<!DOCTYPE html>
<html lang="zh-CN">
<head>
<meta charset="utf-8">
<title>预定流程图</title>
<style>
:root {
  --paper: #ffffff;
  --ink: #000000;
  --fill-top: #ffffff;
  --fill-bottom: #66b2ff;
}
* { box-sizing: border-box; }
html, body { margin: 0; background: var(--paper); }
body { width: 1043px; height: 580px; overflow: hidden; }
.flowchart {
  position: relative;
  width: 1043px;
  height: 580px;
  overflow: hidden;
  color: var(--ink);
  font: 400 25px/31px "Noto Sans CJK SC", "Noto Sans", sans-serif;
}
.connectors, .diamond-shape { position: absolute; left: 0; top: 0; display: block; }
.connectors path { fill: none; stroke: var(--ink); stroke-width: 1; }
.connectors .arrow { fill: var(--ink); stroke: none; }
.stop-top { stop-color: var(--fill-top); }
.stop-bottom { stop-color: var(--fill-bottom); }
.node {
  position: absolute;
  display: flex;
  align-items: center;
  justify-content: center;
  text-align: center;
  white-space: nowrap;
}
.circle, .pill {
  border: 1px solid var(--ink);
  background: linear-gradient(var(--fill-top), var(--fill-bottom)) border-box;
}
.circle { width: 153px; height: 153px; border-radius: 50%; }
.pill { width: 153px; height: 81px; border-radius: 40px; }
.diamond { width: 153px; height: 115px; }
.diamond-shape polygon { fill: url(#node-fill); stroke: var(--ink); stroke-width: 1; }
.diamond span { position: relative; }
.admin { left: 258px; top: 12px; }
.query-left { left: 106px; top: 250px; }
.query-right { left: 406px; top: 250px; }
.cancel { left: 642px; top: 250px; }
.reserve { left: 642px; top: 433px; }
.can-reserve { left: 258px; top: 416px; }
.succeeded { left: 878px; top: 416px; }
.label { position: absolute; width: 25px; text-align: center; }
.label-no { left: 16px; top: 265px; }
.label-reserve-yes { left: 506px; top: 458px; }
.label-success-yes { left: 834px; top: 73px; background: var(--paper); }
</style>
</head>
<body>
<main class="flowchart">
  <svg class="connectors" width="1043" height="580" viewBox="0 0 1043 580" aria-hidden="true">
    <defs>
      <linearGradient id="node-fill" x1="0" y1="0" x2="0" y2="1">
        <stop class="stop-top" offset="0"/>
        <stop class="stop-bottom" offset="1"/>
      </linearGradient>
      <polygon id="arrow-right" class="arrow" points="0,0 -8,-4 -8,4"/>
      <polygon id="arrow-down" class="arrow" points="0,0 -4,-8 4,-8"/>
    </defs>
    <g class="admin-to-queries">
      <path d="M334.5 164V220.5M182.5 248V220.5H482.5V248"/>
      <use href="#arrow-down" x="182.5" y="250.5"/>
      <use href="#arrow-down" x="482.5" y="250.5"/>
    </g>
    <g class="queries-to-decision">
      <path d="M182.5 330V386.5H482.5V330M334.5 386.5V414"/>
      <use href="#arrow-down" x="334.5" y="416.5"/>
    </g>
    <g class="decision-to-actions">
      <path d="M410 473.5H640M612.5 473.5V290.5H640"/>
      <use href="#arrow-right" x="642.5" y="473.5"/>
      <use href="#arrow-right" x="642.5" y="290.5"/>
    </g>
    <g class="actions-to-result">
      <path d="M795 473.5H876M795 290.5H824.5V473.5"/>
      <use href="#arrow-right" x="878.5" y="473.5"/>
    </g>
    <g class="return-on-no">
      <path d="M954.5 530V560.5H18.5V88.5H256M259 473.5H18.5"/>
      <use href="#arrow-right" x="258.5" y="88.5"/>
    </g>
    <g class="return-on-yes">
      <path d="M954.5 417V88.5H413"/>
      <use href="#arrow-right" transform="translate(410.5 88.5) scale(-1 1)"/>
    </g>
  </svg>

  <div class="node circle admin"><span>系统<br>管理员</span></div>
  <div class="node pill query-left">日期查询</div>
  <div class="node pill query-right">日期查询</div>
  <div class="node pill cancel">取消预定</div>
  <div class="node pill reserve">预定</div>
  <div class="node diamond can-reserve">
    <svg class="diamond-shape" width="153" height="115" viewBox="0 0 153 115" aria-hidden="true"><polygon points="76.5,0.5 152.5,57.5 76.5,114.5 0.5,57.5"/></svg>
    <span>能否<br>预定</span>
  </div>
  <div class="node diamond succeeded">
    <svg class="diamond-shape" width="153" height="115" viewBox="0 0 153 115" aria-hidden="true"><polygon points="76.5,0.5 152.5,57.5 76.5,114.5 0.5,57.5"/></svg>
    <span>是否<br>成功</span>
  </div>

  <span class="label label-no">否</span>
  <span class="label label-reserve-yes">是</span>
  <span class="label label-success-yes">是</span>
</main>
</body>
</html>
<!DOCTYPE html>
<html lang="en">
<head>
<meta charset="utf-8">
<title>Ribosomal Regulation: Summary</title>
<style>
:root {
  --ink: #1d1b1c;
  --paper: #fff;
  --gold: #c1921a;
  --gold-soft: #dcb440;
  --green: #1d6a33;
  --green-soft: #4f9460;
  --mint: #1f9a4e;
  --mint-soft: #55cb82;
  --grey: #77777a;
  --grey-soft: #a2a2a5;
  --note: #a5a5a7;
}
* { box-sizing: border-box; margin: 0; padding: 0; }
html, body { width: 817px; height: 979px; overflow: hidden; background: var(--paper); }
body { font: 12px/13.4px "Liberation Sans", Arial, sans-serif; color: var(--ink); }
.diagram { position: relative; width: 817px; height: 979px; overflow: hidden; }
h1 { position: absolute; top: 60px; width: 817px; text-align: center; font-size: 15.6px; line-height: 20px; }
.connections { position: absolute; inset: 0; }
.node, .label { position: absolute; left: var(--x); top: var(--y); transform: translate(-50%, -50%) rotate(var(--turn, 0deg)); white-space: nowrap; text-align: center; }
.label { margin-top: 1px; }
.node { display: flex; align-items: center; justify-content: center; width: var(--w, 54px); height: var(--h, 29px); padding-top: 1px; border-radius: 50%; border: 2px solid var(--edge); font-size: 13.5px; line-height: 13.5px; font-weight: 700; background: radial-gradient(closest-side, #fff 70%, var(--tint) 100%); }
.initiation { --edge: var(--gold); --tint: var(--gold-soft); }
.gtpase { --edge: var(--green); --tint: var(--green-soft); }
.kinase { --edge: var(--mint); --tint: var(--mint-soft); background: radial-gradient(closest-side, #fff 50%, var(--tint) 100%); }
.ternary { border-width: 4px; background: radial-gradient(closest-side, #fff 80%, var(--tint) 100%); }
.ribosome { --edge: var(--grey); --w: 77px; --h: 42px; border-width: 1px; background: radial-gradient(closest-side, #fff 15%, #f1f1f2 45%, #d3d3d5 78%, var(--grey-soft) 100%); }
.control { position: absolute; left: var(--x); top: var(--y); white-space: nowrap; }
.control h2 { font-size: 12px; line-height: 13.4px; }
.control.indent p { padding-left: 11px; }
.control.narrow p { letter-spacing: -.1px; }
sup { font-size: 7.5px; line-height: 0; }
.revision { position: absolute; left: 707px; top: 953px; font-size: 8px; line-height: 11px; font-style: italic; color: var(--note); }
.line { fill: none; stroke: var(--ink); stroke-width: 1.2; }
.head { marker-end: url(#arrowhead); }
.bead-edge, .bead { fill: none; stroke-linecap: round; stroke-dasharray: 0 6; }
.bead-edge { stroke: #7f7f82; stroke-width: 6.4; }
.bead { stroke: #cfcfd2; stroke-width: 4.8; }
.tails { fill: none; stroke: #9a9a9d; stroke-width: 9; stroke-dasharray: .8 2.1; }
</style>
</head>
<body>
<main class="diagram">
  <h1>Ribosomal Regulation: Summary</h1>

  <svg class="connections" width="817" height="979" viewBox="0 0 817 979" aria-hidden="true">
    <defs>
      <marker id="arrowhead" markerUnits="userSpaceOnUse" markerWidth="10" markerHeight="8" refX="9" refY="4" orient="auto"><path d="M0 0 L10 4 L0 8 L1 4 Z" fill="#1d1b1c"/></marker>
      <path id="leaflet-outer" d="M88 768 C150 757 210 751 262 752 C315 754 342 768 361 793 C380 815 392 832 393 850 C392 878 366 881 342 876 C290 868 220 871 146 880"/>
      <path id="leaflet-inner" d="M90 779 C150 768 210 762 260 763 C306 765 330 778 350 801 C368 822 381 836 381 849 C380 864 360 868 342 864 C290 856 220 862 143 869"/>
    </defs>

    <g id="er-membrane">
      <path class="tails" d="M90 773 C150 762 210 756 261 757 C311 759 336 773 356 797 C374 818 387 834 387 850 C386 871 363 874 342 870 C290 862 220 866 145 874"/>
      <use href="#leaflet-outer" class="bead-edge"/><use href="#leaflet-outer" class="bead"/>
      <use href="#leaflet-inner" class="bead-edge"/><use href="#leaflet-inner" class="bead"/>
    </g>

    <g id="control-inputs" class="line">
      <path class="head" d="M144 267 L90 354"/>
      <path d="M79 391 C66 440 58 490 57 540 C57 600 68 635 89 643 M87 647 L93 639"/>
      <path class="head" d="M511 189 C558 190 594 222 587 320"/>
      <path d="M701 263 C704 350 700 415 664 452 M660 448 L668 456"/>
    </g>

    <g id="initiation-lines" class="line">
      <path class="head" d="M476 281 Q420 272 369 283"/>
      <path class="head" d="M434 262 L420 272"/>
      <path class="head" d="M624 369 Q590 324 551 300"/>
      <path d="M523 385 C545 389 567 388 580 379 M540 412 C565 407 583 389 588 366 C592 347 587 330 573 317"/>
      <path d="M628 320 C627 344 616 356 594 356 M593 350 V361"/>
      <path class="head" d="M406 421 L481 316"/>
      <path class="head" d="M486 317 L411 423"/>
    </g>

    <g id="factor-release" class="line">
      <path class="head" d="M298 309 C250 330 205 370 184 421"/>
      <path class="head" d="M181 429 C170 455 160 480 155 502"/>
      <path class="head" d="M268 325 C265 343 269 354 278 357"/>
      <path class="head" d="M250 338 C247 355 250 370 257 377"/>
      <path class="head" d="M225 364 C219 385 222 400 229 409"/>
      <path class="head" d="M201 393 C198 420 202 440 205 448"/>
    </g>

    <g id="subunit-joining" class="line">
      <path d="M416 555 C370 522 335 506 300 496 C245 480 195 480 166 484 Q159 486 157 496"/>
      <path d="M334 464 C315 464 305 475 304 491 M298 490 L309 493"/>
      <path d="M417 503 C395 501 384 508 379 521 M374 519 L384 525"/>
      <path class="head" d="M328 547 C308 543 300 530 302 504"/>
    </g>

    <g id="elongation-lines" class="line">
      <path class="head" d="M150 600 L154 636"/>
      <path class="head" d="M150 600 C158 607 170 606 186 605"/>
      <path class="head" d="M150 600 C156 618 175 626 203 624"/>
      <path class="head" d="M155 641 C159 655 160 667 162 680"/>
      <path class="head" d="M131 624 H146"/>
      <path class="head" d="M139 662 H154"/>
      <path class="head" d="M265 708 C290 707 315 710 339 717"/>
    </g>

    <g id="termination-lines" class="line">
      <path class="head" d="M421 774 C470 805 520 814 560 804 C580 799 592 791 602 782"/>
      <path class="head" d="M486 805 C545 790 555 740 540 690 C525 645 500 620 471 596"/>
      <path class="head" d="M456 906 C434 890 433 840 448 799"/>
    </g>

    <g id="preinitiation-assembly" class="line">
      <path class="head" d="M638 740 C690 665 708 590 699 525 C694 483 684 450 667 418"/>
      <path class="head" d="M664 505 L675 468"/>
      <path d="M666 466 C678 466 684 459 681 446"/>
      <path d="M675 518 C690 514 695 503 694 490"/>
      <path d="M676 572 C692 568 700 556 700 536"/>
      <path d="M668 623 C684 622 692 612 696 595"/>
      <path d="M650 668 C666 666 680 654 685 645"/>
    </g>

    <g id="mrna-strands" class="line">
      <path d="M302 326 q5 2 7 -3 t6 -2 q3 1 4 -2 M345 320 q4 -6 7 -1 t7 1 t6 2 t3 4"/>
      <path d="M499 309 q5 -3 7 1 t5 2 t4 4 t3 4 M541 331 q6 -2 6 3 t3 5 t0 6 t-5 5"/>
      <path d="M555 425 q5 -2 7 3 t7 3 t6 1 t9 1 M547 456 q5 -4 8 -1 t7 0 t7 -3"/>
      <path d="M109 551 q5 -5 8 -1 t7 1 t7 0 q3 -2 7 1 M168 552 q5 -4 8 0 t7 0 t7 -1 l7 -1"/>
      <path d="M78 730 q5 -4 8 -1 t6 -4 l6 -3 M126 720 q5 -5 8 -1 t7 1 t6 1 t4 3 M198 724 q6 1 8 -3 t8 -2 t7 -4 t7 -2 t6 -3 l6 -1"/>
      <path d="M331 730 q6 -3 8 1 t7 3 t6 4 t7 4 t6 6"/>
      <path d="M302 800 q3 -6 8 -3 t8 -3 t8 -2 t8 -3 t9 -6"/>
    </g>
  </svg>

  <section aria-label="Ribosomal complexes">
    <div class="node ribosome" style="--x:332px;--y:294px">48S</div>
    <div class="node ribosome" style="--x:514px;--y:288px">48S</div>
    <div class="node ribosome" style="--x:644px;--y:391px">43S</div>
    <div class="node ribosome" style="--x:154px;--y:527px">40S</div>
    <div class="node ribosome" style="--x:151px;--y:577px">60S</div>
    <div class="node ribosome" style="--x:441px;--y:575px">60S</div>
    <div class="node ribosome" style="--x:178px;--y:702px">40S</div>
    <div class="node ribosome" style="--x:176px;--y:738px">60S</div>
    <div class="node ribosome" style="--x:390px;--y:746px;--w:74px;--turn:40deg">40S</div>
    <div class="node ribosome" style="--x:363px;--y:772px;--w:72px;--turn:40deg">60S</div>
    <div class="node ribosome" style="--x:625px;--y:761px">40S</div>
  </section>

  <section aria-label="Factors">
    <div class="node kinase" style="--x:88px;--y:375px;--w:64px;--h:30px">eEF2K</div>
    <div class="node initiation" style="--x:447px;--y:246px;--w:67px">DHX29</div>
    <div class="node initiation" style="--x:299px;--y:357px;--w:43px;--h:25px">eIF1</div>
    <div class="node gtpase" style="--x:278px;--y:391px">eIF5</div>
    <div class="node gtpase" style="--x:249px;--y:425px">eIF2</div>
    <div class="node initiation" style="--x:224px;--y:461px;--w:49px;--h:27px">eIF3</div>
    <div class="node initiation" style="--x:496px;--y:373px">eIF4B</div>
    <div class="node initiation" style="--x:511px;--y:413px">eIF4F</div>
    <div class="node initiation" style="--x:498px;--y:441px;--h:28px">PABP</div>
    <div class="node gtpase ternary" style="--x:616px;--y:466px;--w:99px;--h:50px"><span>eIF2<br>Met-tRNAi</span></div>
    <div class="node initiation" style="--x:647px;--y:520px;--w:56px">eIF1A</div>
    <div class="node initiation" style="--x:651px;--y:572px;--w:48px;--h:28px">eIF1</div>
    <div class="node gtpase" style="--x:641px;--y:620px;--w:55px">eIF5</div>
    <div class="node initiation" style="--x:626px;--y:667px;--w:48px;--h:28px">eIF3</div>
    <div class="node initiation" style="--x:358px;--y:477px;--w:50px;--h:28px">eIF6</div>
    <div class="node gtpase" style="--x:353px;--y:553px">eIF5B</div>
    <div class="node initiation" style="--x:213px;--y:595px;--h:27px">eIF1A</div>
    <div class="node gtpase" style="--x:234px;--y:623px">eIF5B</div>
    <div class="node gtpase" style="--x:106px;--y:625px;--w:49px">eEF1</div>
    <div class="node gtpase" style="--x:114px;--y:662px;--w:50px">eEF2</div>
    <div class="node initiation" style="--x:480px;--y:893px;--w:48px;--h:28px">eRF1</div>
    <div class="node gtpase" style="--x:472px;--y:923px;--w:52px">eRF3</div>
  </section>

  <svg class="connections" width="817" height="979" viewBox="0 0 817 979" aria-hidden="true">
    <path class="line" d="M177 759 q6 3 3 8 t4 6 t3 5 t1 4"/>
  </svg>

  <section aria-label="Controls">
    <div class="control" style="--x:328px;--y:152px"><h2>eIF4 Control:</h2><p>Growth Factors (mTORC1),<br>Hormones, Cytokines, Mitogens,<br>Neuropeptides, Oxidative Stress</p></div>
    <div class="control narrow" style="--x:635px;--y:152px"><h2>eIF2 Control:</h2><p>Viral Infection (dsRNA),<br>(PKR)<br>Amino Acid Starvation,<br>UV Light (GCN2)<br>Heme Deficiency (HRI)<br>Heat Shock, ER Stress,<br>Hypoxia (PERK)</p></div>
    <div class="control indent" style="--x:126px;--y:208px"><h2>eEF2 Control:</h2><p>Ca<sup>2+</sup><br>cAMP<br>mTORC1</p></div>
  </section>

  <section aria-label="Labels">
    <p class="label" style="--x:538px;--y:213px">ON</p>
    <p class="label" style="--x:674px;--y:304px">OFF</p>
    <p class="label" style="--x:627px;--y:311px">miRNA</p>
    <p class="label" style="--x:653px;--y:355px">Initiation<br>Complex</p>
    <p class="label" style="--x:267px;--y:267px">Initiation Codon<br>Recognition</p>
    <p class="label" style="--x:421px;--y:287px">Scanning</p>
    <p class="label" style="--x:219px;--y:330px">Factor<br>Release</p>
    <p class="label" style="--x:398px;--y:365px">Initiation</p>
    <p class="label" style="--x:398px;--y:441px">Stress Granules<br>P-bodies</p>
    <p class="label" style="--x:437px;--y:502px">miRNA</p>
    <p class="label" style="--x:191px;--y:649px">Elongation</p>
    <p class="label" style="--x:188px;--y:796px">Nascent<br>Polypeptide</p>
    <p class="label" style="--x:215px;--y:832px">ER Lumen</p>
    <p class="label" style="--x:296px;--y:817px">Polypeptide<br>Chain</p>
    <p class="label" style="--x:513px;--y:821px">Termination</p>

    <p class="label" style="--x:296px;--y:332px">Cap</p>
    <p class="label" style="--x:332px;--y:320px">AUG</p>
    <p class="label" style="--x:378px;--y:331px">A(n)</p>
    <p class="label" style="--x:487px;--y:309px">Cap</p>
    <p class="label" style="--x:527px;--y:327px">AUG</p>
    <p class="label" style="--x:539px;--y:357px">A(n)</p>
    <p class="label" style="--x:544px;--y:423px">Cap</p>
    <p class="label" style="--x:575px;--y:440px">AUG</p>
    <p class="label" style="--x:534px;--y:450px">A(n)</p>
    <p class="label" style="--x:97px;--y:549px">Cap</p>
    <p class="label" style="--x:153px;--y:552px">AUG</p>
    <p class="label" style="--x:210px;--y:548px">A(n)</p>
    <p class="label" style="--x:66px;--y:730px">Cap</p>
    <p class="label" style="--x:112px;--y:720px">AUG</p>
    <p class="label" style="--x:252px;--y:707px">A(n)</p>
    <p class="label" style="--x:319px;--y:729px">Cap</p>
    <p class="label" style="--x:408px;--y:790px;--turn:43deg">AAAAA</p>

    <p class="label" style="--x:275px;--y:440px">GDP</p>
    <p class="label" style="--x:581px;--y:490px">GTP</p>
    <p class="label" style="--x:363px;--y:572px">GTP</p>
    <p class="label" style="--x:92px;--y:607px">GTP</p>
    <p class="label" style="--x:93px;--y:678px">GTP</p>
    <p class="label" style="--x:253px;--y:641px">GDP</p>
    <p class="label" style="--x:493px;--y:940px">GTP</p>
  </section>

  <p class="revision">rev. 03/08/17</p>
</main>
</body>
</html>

========

#### What is required:
The output should be exactly the lines above from the line containing "1043px; height: 580px;" to the line containing "16px; top: 265px;", inclusive, with no other lines.

#### Answer to the problem:
body { width: 1043px; height: 580px; overflow: hidden; }
.flowchart {
  position: relative;
  width: 1043px;
  height: 580px;
  overflow: hidden;
  color: var(--ink);
  font: 400 25px/31px "Noto Sans CJK SC", "Noto Sans", sans-serif;
}
.connectors, .diamond-shape { position: absolute; left: 0; top: 0; display: block; }
.connectors path { fill: none; stroke: var(--ink); stroke-width: 1; }
.connectors .arrow { fill: var(--ink); stroke: none; }
.stop-top { stop-color: var(--fill-top); }
.stop-bottom { stop-color: var(--fill-bottom); }
.node {
  position: absolute;
  display: flex;
  align-items: center;
  justify-content: center;
  text-align: center;
  white-space: nowrap;
}
.circle, .pill {
  border: 1px solid var(--ink);
  background: linear-gradient(var(--fill-top), var(--fill-bottom)) border-box;
}
.circle { width: 153px; height: 153px; border-radius: 50%; }
.pill { width: 153px; height: 81px; border-radius: 40px; }
.diamond { width: 153px; height: 115px; }
.diamond-shape polygon { fill: url(#node-fill); stroke: var(--ink); stroke-width: 1; }
.diamond span { position: relative; }
.admin { left: 258px; top: 12px; }
.query-left { left: 106px; top: 250px; }
.query-right { left: 406px; top: 250px; }
.cancel { left: 642px; top: 250px; }
.reserve { left: 642px; top: 433px; }
.can-reserve { left: 258px; top: 416px; }
.succeeded { left: 878px; top: 416px; }
.label { position: absolute; width: 25px; text-align: center; }
.label-no { left: 16px; top: 265px; }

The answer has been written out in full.